The Women, Peace and Security policy framework and its implementation globally over the last 20 years are key drivers of any feminist foreign policy, as witnessed by the origination and development of feminist foreign policy agendas in other countries. This policy framework builds on earlier human rights and women’s movements as well as the Beijing Declaration and Platform for Action. It widens the aperture beyond conflict prevention and resolution and supports a “rebalancing” of our approach to global engagement, so that the full range of diplomatic, development, and defense strategies are used to meet U.S. goals and objectives. Women, Peace and Security is a feminist approach to foreign policy because it broadens the definition of security to include human security and address overarching issues such as global health, climate change, and food security.

Since the adoption of UN Security Council Resolution 1325 in 2000, the Women, Peace and Security agenda has challenged gendered assumptions about power and conflict resolution. These assumptions include the belief that the use of military force, or hard power, alone makes us more secure than the use of diplomacy, development, and other levers of soft power; and that human dimensions of security are less critical than geopolitics, which should mostly guide foreign policy and national security decisions. The Women, Peace and Security agenda and feminist lens on foreign policy fundamentally question these assumptions.

The recommendations made here for instituting a feminist foreign policy in the U.S. and fully implementing the Women, Peace and Security agenda are not possible without strong leadership and political will.

To better advance U.S. national security objectives and to ensure lasting change, a focus on gender equality must be integrated into a broader approach to foreign policy, with regular senior-level attention and the capacity to coordinate different parts of the government with relevant areas of responsibility.
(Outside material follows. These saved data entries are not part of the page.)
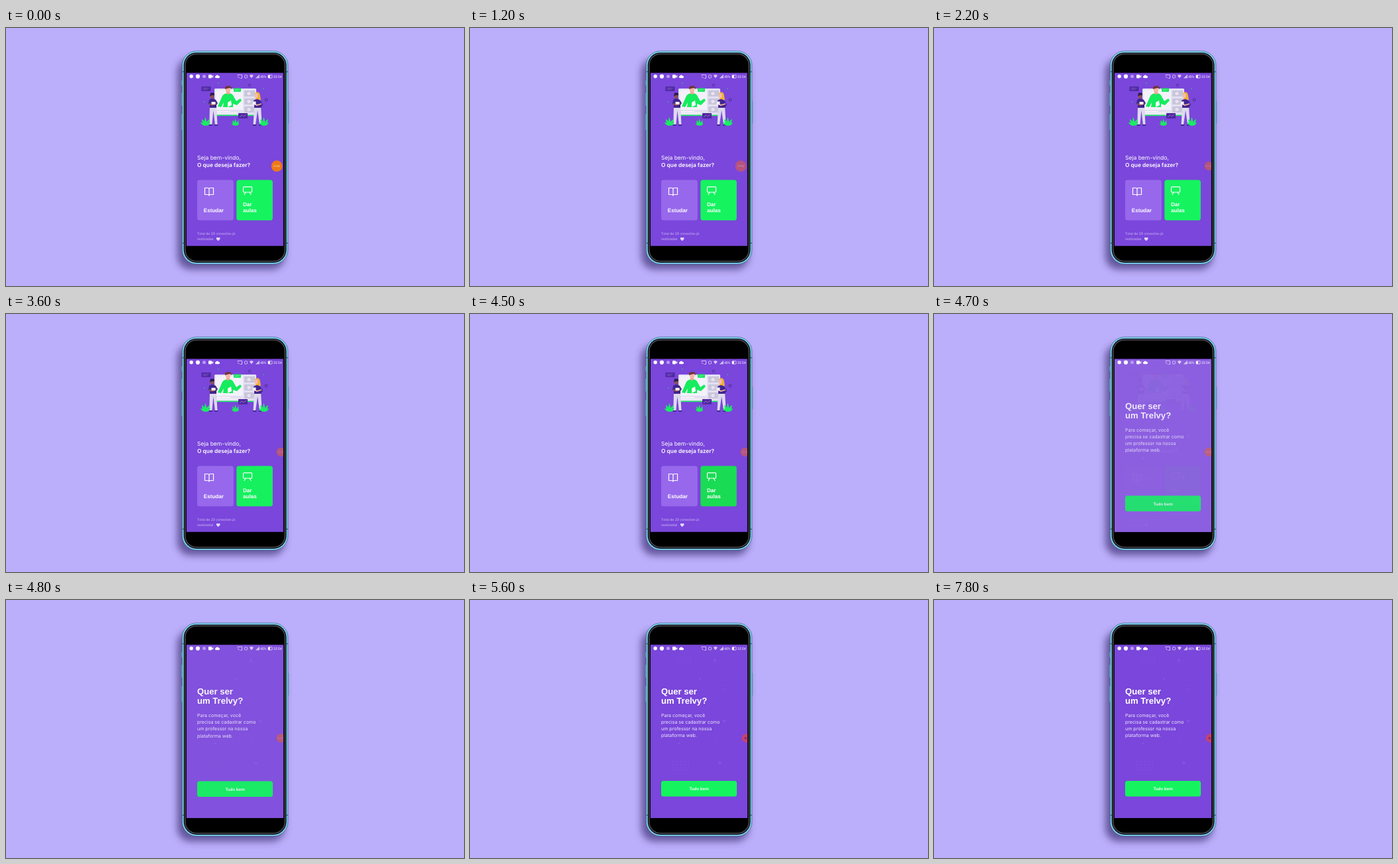
An HTML page that plays this animation: 690 px wide and 388 px high, repeating every 8000 ms.

```html
<!DOCTYPE html>
<html lang="pt-BR">
<head>
<meta charset="utf-8">
<title>App</title>
<style>
  html, body { margin: 0; width: 690px; height: 388px; overflow: hidden; background: #bbaefa; }
  svg { display: block; }
  text { fill: #fff; font-family: Inter, "Open Sans", sans-serif; text-rendering: geometricPrecision; }
  .head { font: 700 13.1px "Liberation Sans", Arial, sans-serif; }
  .label { font: 700 8.1px "Liberation Sans", Arial, sans-serif; }
  .hello { font-size: 8.5px; }
  .ask { font-size: 8.4px; font-weight: 600; }
  .small { font-size: 5.1px; fill: #cdb8f6; }
  .para { font-size: 7.05px; fill: #f0eafc; }
  .btn { font-size: 6.2px; font-weight: 600; text-anchor: middle; }
  .bar { font: 5px Roboto, sans-serif; }
  .line { fill: none; stroke: #fff; stroke-width: 1.2; stroke-linecap: round; stroke-linejoin: round; }
  .thin { fill: none; stroke: #e4d9fb; stroke-width: .8; }
</style>
</head>
<body>
<svg width="690" height="388" viewBox="0 0 690 388">
  <defs>
    <clipPath id="screen"><rect x="272" y="67.600" width="145.800" height="260.100"/></clipPath>
    <filter id="blur" x="-20%" y="-20%" width="140%" height="140%"><feGaussianBlur stdDeviation="5.5"/></filter>
    <pattern id="dots" width="4" height="4" patternUnits="userSpaceOnUse"><circle cx="1" cy="1" r=".6" fill="#a27df0"/></pattern>
    <g id="leaf" fill="#19ee62">
      <path d="M0 0Q-3-6-1-13Q3-6 0 0Z"/>
      <path d="M0 0Q-6-3-6-10Q0-7 0 0Z"/>
      <path d="M0 0Q5-3 6-10Q0-7 0 0Z"/>
      <path d="M0 0Q-6 0-8-5Q-3-5 0 0Q5 0 7-5Q3-5 0 0Z"/>
    </g>
  </defs>

  <rect width="690" height="388" fill="#bbaefa"/>

  <!-- phone -->
  <rect x="258" y="46" width="162" height="317" rx="20" fill="#433579" opacity=".72" filter="url(#blur)"/>
  <g fill="#79c9ec" stroke="#3d7391" stroke-width=".4">
    <rect x="264.300" y="78.500" width="3" height="8" rx="1"/>
    <rect x="264.300" y="97" width="3" height="20" rx="1"/>
    <rect x="264.300" y="129" width="3" height="24.500" rx="1"/>
    <rect x="422.800" y="109.500" width="2.900" height="34" rx="1"/>
  </g>
  <rect x="265.500" y="34.700" width="159.200" height="320.400" rx="21.500" fill="#7fd2f3" stroke="#2c566e" stroke-width=".6"/>
  <path d="M265.300 65.800h3M422 65.800h3M265.300 323.500h3M422 323.500h3" stroke="#2c566e" stroke-width="1"/>
  <rect x="267.700" y="36.900" width="154.800" height="316" rx="19.300" fill="#0b1116"/>
  <rect x="269.900" y="39" width="150.400" height="311.800" rx="17" fill="#000" stroke="#4b4c52" stroke-width="1.500"/>

  <g clip-path="url(#screen)">
    <rect x="272" y="67" width="146" height="262" fill="#7a46db"/>

    <!-- home -->
    <g id="home">
      <g id="art">
        <rect x="314" y="91" width="63" height="41" rx="1.500" fill="#e4e0f2"/>
        <rect x="316" y="93" width="41" height="30" fill="#f3f1fa"/>
        <g fill="#c9c5da">
          <rect x="359" y="94" width="16" height="9"/>
          <rect x="359" y="106" width="16" height="9"/>
          <rect x="359" y="118" width="16" height="9"/>
        </g>
        <g fill="#e6e2f0">
          <circle cx="366" cy="98.500" r="2.600"/><circle cx="366" cy="110.500" r="2.600"/><circle cx="366" cy="122.500" r="2.600"/>
        </g>
        <path d="M318 125.500h20M318 128h31" stroke="#fff" stroke-width="1.100"/>
        <rect x="314" y="130.600" width="63" height="1.600" fill="#17e962"/>
        <!-- teacher -->
        <path d="M319 118L326 102Q329 98 335 98Q341 98 343 103L347 110L353 106L355 109L348 116L342 114V119H327L328 112L324 119Z" fill="#15ec5e"/>
        <path d="M332 93h5v6q-2 2-5 0Z" fill="#eba58e"/>
        <ellipse cx="334.500" cy="92.700" rx="3.600" ry="4.400" fill="#f5b8a2"/>
        <path d="M330 92Q329 87 334 87.200Q340 86 340 92L337.500 90Q333 91 330 92Z" fill="#713536"/>
        <path d="M334 112l5-3 1 7-6 3Z" fill="#fff"/>
        <rect x="343" y="90.500" width="11" height="5.500" rx=".8" fill="#18e562"/>
        <path d="M345 92.500h7M345 94.200h5" stroke="#7af3a5" stroke-width=".6"/>
        <!-- students -->
        <path d="M307 118h10l1.500 27h-3.600l-2.500-21-2 21h-4Z" fill="#dedaee"/>
        <path d="M306 108q5-4 10 0l3 5-2 3v4h-10v-5l-2-1Z" fill="#40258f"/>
        <path d="M306 114l5 2 6-3" fill="none" stroke="#8a5046" stroke-width="2"/>
        <rect x="309.500" y="111" width="6" height="4" fill="#f3eff9"/>
        <ellipse cx="310.500" cy="102.300" rx="2.700" ry="3.800" fill="#8d5146"/>
        <path d="M307.500 102.500q-1-6 3.500-5.200q3.600 0 3 4q-4-1-6.500 1.200Z" fill="#2b1b4b"/>
        <path d="M306 146h5M314 146h5" stroke="#32207b" stroke-width="1.500"/>
        <path d="M374 118h10l1.500 27h-3.500l-3-21-3 21h-3.500Z" fill="#dedaee"/>
        <path d="M375 98q4.500-4 7.500 1l1.500 9-4 1-4-2Z" fill="#f0ae3c"/>
        <ellipse cx="377.300" cy="101.700" rx="2.300" ry="3.500" fill="#f6bda8"/>
        <path d="M373 109q5-4 10 0l4 6-3 5h-10v-4l-2-2Z" fill="#40258f"/>
        <path d="M372 113l6 3 7-2" fill="none" stroke="#f3b5a0" stroke-width="1.800"/>
        <rect x="371.500" y="110.500" width="5" height="5" fill="#f3eff9"/>
        <path d="M372 146h5M381 146h5" stroke="#32207b" stroke-width="1.500"/>
        <!-- floating panels -->
        <g fill="#50299f">
          <rect x="294.500" y="88" width="14" height="7" rx=".7"/>
          <rect x="350" y="128" width="14" height="8" rx=".7"/>
          <circle cx="367" cy="86" r="2.100"/><circle cx="392" cy="108" r="2.200"/>
        </g>
        <path d="M296.500 90.500h9M296.500 92.700h7" stroke="#8c65d8" stroke-width=".7"/>
        <path d="M352 134l3-3 3 2 4-3" fill="none" stroke="#a58be8" stroke-width=".7"/>
        <path d="M366 86h2M391 108h2" stroke="#c5b4ee" stroke-width=".7"/>
        <g fill="#1ae765">
          <circle cx="320" cy="83" r=".8"/><circle cx="299" cy="111" r=".8"/><circle cx="388" cy="91" r=".8"/>
        </g>
        <use href="#leaf" x="301" y="147"/>
        <use href="#leaf" transform="translate(346 147) scale(.8)"/>
        <use href="#leaf" x="389" y="147"/>
      </g>

      <text class="hello" x="288" y="197.500">Seja bem-vindo,</text>
      <text class="ask" x="288" y="208.500">O que deseja fazer?</text>

      <rect x="288" y="228.500" width="54.800" height="60.800" rx="3.500" fill="#9768ec"/>
      <path class="line" d="M306 242.500Q306 240.500 303.500 240.500H299.500V250.500H304Q306 250.500 306 252Q306 250.500 308 250.500H312.500V240.500H308.500Q306 240.500 306 242.500V251.500"/>
      <text class="label" x="297.800" y="276.600">Estudar</text>

      <rect id="card" x="347.300" y="228.500" width="54.500" height="60.800" rx="3.500"/>
      <path class="line" d="M358.500 238.800H369.500Q370.500 238.800 370.500 239.800V246Q370.500 247 369.500 247H358.500Q357.500 247 357.500 246V239.800Q357.500 238.800 358.500 238.800ZM361 247.200L359 250.500M367 247.200L369 250.500"/>
      <text class="label" x="357" y="267.800">Dar</text>
      <text class="label" x="357" y="276.600">aulas</text>

      <text class="small" x="288" y="311">Total de 29 conexões já</text>
      <text class="small" x="288" y="319.300">realizadas</text>
      <path d="M319.700 320.300L317.200 317.700Q316.200 316.200 317.300 315.200Q318.700 314.300 319.700 315.700Q320.700 314.300 322.100 315.200Q323.200 316.200 322.200 317.700Z" fill="#e3d8fa"/>
    </g>

    <!-- invitation -->
    <g id="invite">
      <rect id="sheet" x="272" y="67" width="146" height="270"/>
      <g id="content">
        <g opacity=".55">
          <g fill="url(#dots)">
            <rect width="22" height="10" transform="translate(311 85)"/>
            <rect width="26" height="14" transform="translate(304 242)"/>
            <rect width="7" height="10" transform="translate(380 128)"/>
            <rect width="7" height="10" transform="translate(368 205)"/>
          </g>
          <g fill="none" stroke="#a17cf0" stroke-width=".8">
            <circle cx="369" cy="91" r="1.600"/><circle cx="376" cy="245" r="1.800"/>
            <circle cx="383" cy="182" r="1.400"/><circle cx="315" cy="215.500" r="1"/>
            <circle cx="347" cy="118.500" r=".8"/>
          </g>
        </g>
        <text class="head" x="288" y="141.700">Quer ser</text>
        <text class="head" x="288" y="155.700">um Trelvy?</text>
        <text class="para" x="288" y="176">Para começar, você</text>
        <text class="para" x="288" y="185.500">precisa se cadastrar como</text>
        <text class="para" x="288" y="196">um professor na nossa</text>
        <text class="para" x="288" y="206.200">plataforma web.</text>
        <rect x="288" y="272" width="114" height="23.500" rx="3.500" fill="#15f35f"/>
        <text class="btn" x="345" y="286.300">Tudo bem</text>
      </g>
    </g>

    <!-- status bar -->
    <g fill="#fff">
      <circle cx="279.200" cy="72.800" r="2.700"/>
      <circle cx="289" cy="72.800" r="3.100"/>
      <circle cx="298.500" cy="72.800" r="2.500" fill="#b99bf0"/>
      <rect x="305" y="70.300" width="5" height="5.200" rx="1"/>
      <path d="M309.500 73l2.700-2v4Z"/>
      <path d="M316.200 75.200a1.600 1.600 0 0 1 0-3.100a2.300 2.300 0 0 1 4.200-.1a1.600 1.600 0 0 1 .2 3.200Z"/>
      <path d="M375.800 75.600h6v-5.600Z" opacity=".65"/>
      <path d="M366.800 71.500q3-2.400 6 0l-3 4Z" opacity=".7"/>
    </g>
    <path class="thin" d="M349 71.800V70.500H355.500V75.500H353M349 73.200q2 .3 2.300 2.300"/>
    <circle class="thin" cx="361.500" cy="73" r="2.300"/>
    <rect class="thin" x="395" y="70.800" width="6" height="4.400" rx=".7"/>
    <rect x="395" y="71" width="2.700" height="4" fill="#fff"/>
    <text class="bar" x="383" y="74.900">40%</text>
    <text class="bar" x="403" y="74.900">22:54</text>

    <!-- recorder bubble -->
    <g id="bubble">
      <circle id="disc"/>
      <text id="clock" x="0" y="1.500" text-anchor="middle" font-size="4">0:04</text>
      <rect id="stop" x="-2.300" y="-1.500" width="3" height="3" rx=".8" fill="#8c1d3c"/>
    </g>
  </g>
</svg>
<script>
  const LOOP = 8000, STEP = 100;
  const el = id => document.getElementById(id);
  const set = (id, attrs) => {
    for (const key in attrs) el(id).setAttribute(key, attrs[key]);
  };
  const ramp = (t, from, to) => Math.min(1, Math.max(0, (t - from) / (to - from)));
  const mix = (a, b, k) => a + (b - a) * k;
  const blend = (a, b, k) => a.map((v, i) => Math.round(mix(v, b[i], k)));
  const rgb = color => `rgb(${color})`;

  const PURPLE = [122, 70, 219], WHITE = [255, 255, 255];
  const GREEN = [21, 243, 95], PRESSED = [26, 219, 84];
  const ORANGE = [238, 120, 24], CORAL = [225, 95, 60], RED = [222, 66, 82];

  // time, sheet whiteness, sheet alpha, content alpha, vertical shift
  const OPENING = [
    [0, 0, 0, 0, 8],
    [4600, .38, .62, .5, 7.3],
    [4700, .14, .96, .86, 1.3],
    [4800, .06, 1, .95, .4],
    [4900, .02, 1, .99, .1],
    [5000, 0, 1, 1, 0]
  ];

  function draw(time) {
    const t = Math.floor(time / STEP) * STEP;

    set('card', { fill: rgb(blend(GREEN, PRESSED, ramp(t, 3500, 4400))) });

    const [, white, alpha, content, dy] = OPENING.filter(row => row[0] <= t).pop();
    set('invite', { transform: `translate(0 ${dy})`, visibility: alpha ? 'visible' : 'hidden' });
    set('sheet', { fill: rgb(blend(PURPLE, WHITE, white)), opacity: alpha });
    set('content', { opacity: content });

    const fade = ramp(t, 0, 900), dock = ramp(t, 1400, 2200), tuck = ramp(t, 5200, 5400);
    set('bubble', {
      transform: `translate(${408 + 6 * dock + 2 * tuck} 207.700)`,
      opacity: mix(mix(1, .58, fade), .75, tuck)
    });
    set('disc', {
      r: mix(8.4, 6.6, dock),
      fill: rgb(blend(blend(ORANGE, CORAL, fade), RED, tuck))
    });
    set('clock', { opacity: mix(.9, .45, dock) * (1 - tuck) });
    set('stop', { opacity: tuck });
  }

  const start = performance.now();
  function frame() {
    draw((performance.now() - start) % LOOP);
    requestAnimationFrame(frame);
  }
  draw(0);
  requestAnimationFrame(frame);
</script>
</body>
</html>
```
As mentioned previously, these recommendations align with feminist approaches to foreign policy and international development agendas of other countries including Sweden, Norway, Canada, France, Luxembourg, and Mexico.

Summary of Recommendations:

  • Diversify Representation
  • Prioritize Gender in Information Collection and Analysis
  • Ensure Input From Those Affected
  • Reform the Institutional Structure
  • Increase Accountability of Individuals and Transparency of Institutions
  • Increase Resources
  • Utilize Technology

The full paper can be found on the Our Secure Future website HERE.